This method of stimulating the normal immune system to be directed against a specific microbe is called immunization. Pneumococcal vaccination is also referred to as pneumococcal immunization.
Pneumococcal vaccination does not protect against pneumonia caused by microbes other than pneumococcus bacteria, nor does it protect against pneumococcal bacteria strains not included in the vaccine. It is reassuring to note that of the 80 different serotypes, the vast majority of infections are caused by the 23 serotypes contained in the vaccine.
In children, especially under the age of 2, a special conjugated vaccine has been developed to stimulate less developed immune systems. Originally only covering seven serotypes, the newer vaccine released in 2010, now covers 13 serotypes of pneumococcus (Prevnar 13).
Who Should Consider Pneumococcal Vaccination?
Pneumococcal vaccination should be considered by people in the following groups:
- Adults 65 years of age and older
- People > 2 years of age with chronic heart or lung disorders, including congestive heart failure, diabetes mellitus, chronic liver disease, alcoholism, spinal fluid leaks, cardiomyopathy, chronic bronchitis, chronic obstructive pulmonary disease (COPD), or emphysema
- People > 2 years of age with spleen dysfunction (such as sickle cell disease) or lack of spleen function (asplenia), blood malignancy (leukemias), multiple myeloma, kidney failure, organ transplantation, or immunosuppressive conditions, including HIV infection
- Alaskan natives and certain American Indian populations

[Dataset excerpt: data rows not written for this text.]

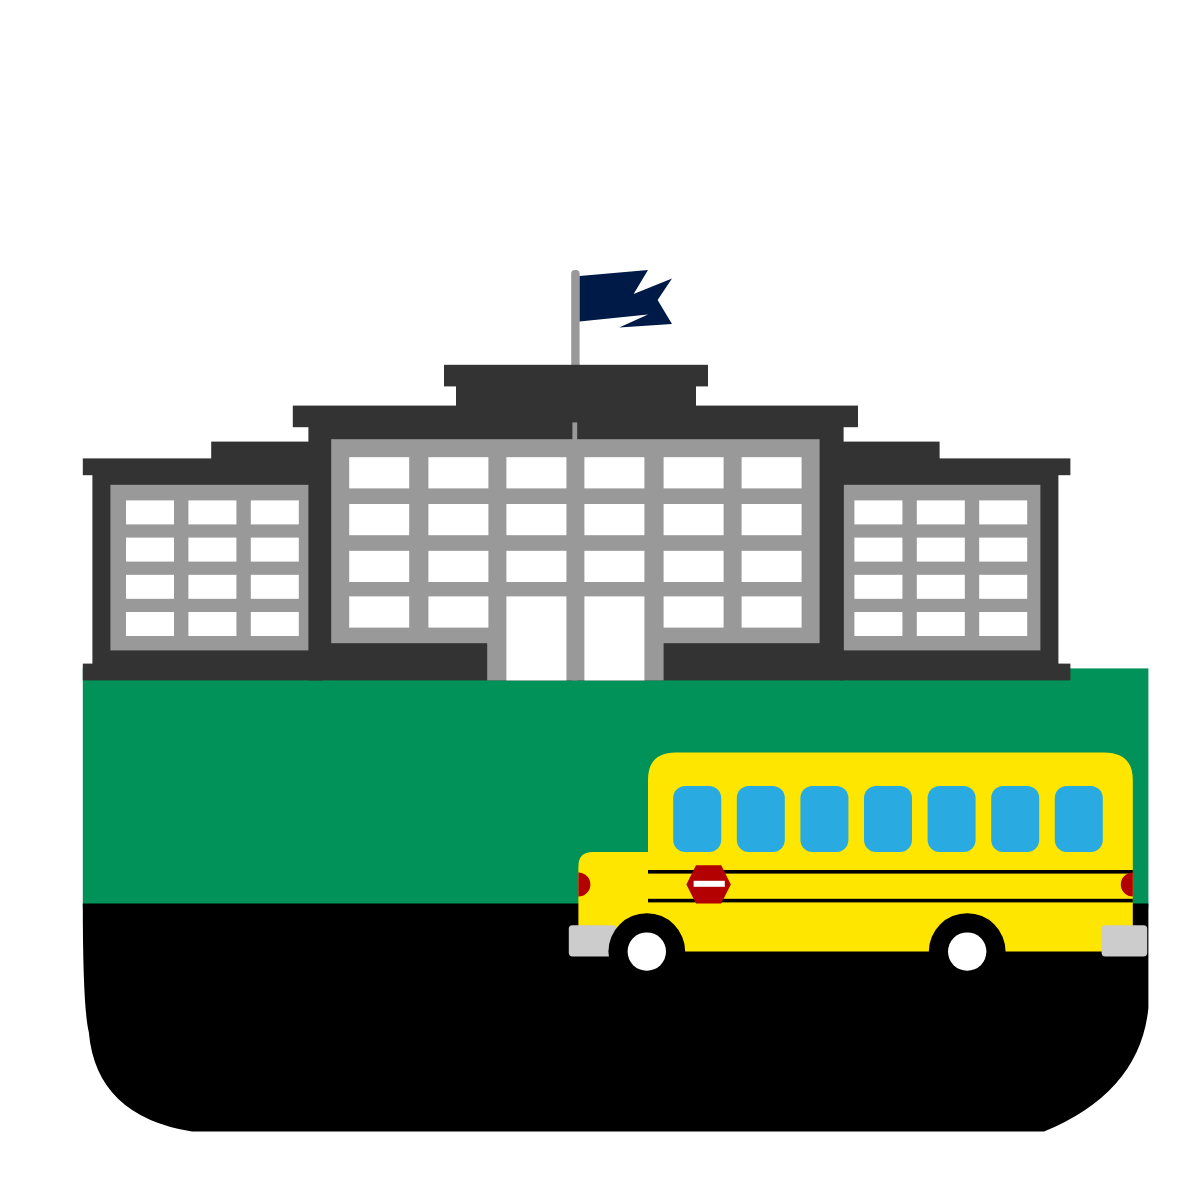
<!DOCTYPE html>
<html lang="en">
<head>
<meta charset="utf-8">
<title>School and Bus</title>
<style>
:root{
  --paper:#ffffff;
  --charcoal:#333333;
  --frame:#999999;
  --glass:#ffffff;
  --lawn:#009258;
  --road:#000000;
  --flag:#001a47;
  --bus:#ffe600;
  --bus-window:#29abe2;
  --stop:#b30000;
  --bumper:#cccccc;
}
html,body{margin:0;padding:0;overflow:hidden;background:var(--paper)}
.canvas{width:1200px;height:1200px;display:block}
</style>
</head>
<body>
<svg class="canvas" viewBox="0 0 1000 1000" xmlns="http://www.w3.org/2000/svg" role="img" aria-label="School building with flag, lawn, road and a yellow school bus">
  <defs>
    <g id="side-wing-windows" fill="var(--glass)">
      <rect x="0" y="0" width="40" height="20"/><rect x="52" y="0" width="40" height="20"/><rect x="104" y="0" width="40" height="20"/>
      <rect x="0" y="31" width="40" height="20"/><rect x="52" y="31" width="40" height="20"/><rect x="104" y="31" width="40" height="20"/>
      <rect x="0" y="62" width="40" height="20"/><rect x="52" y="62" width="40" height="20"/><rect x="104" y="62" width="40" height="20"/>
      <rect x="0" y="93" width="40" height="20"/><rect x="52" y="93" width="40" height="20"/><rect x="104" y="93" width="40" height="20"/>
    </g>
    <rect id="bus-window" width="40" height="55" rx="10" fill="var(--bus-window)"/>
    <g id="wheel"><circle r="32" fill="var(--road)"/><circle r="16" fill="var(--paper)"/></g>
  </defs>

  <!-- ground -->
  <rect class="lawn" x="69" y="557" width="888" height="200" fill="var(--lawn)"/>
  <path class="road" d="M69 753H957V840Q950 910 870 943L160 943Q80 930 74 860Q69 840 69 753Z" fill="var(--road)"/>

  <!-- flag -->
  <rect x="476" y="225" width="7" height="110" rx="3" fill="var(--frame)"/>
  <path d="M483 230L540 225L528 245L560 232L548 250L560 270L516 273L540 262L483 268Z" fill="var(--flag)"/>

  <!-- left wing -->
  <g class="wing-left">
    <rect x="176" y="368" width="90" height="20" fill="var(--charcoal)"/>
    <rect x="69" y="382" width="200" height="14" fill="var(--charcoal)"/>
    <rect x="77" y="394" width="190" height="165" fill="var(--charcoal)"/>
    <rect x="92" y="404" width="170" height="138" fill="var(--frame)"/>
    <use href="#side-wing-windows" x="105" y="417"/>
    <rect x="69" y="553" width="200" height="14" fill="var(--charcoal)"/>
  </g>

  <!-- right wing -->
  <g class="wing-right">
    <rect x="700" y="368" width="83" height="20" fill="var(--charcoal)"/>
    <rect x="700" y="382" width="192" height="14" fill="var(--charcoal)"/>
    <rect x="700" y="394" width="182" height="165" fill="var(--charcoal)"/>
    <rect x="703" y="404" width="164" height="138" fill="var(--frame)"/>
    <use href="#side-wing-windows" x="712" y="417"/>
    <rect x="700" y="553" width="192" height="14" fill="var(--charcoal)"/>
  </g>

  <!-- main block -->
  <g class="main-hall">
    <rect x="370" y="304" width="220" height="18" fill="var(--charcoal)"/>
    <rect x="380" y="318" width="200" height="24" fill="var(--charcoal)"/>
    <rect x="244" y="338" width="471" height="18" fill="var(--charcoal)"/>
    <rect x="257" y="352" width="446" height="215" fill="var(--charcoal)"/>
    <rect x="276" y="366" width="407" height="170" fill="var(--frame)"/>
    <rect x="406" y="530" width="147" height="37" fill="var(--frame)"/>
    <g fill="var(--glass)">
      <rect x="291" y="381" width="50" height="26"/><rect x="357" y="381" width="50" height="26"/><rect x="422" y="381" width="50" height="26"/>
      <rect x="487" y="381" width="50" height="26"/><rect x="553" y="381" width="50" height="26"/><rect x="618" y="381" width="50" height="26"/>
      <rect x="291" y="420" width="50" height="26"/><rect x="357" y="420" width="50" height="26"/><rect x="422" y="420" width="50" height="26"/>
      <rect x="487" y="420" width="50" height="26"/><rect x="553" y="420" width="50" height="26"/><rect x="618" y="420" width="50" height="26"/>
      <rect x="291" y="459" width="50" height="26"/><rect x="357" y="459" width="50" height="26"/><rect x="422" y="459" width="50" height="26"/>
      <rect x="487" y="459" width="50" height="26"/><rect x="553" y="459" width="50" height="26"/><rect x="618" y="459" width="50" height="26"/>
      <rect x="291" y="497" width="50" height="26"/><rect x="357" y="497" width="50" height="26"/>
      <rect x="553" y="497" width="50" height="26"/><rect x="618" y="497" width="50" height="26"/>
      <rect x="422" y="497" width="50" height="70"/><rect x="487" y="497" width="50" height="70"/>
    </g>
    <rect x="477" y="352" width="4" height="215" fill="var(--frame)"/>
  </g>

  <!-- school bus -->
  <g class="school-bus">
    <path d="M540 650Q540 627 563 627H920Q944 627 944 650V793H482V722Q482 710 494 710H540Z" fill="var(--bus)"/>
    <use href="#bus-window" x="561" y="655"/><use href="#bus-window" x="614" y="655"/>
    <use href="#bus-window" x="667" y="655"/><use href="#bus-window" x="720" y="655"/>
    <use href="#bus-window" x="773" y="655"/><use href="#bus-window" x="826" y="655"/>
    <use href="#bus-window" x="879" y="655"/>
    <rect x="540" y="725" width="404" height="3" fill="var(--road)"/>
    <rect x="540" y="749" width="404" height="3" fill="var(--road)"/>
    <path d="M580 721H601L609 737L601 753H580L572 737Z" fill="var(--stop)"/>
    <rect x="578" y="734" width="26" height="5" fill="var(--paper)"/>
    <path d="M482 727A10 10 0 0 1 482 747Z" fill="var(--stop)"/>
    <path d="M944 727A10 10 0 0 0 944 747Z" fill="var(--stop)"/>
    <rect x="474" y="771" width="40" height="26" rx="3" fill="var(--bumper)"/>
    <rect x="918" y="771" width="38" height="26" rx="3" fill="var(--bumper)"/>
    <use href="#wheel" x="539" y="793"/>
    <use href="#wheel" x="806" y="793"/>
  </g>
</svg>
</body>
</html>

- If elective surgical removal of the spleen (splenectomy) or immunosuppressive therapy is planned, the vaccine is given two weeks prior to the procedure, if possible.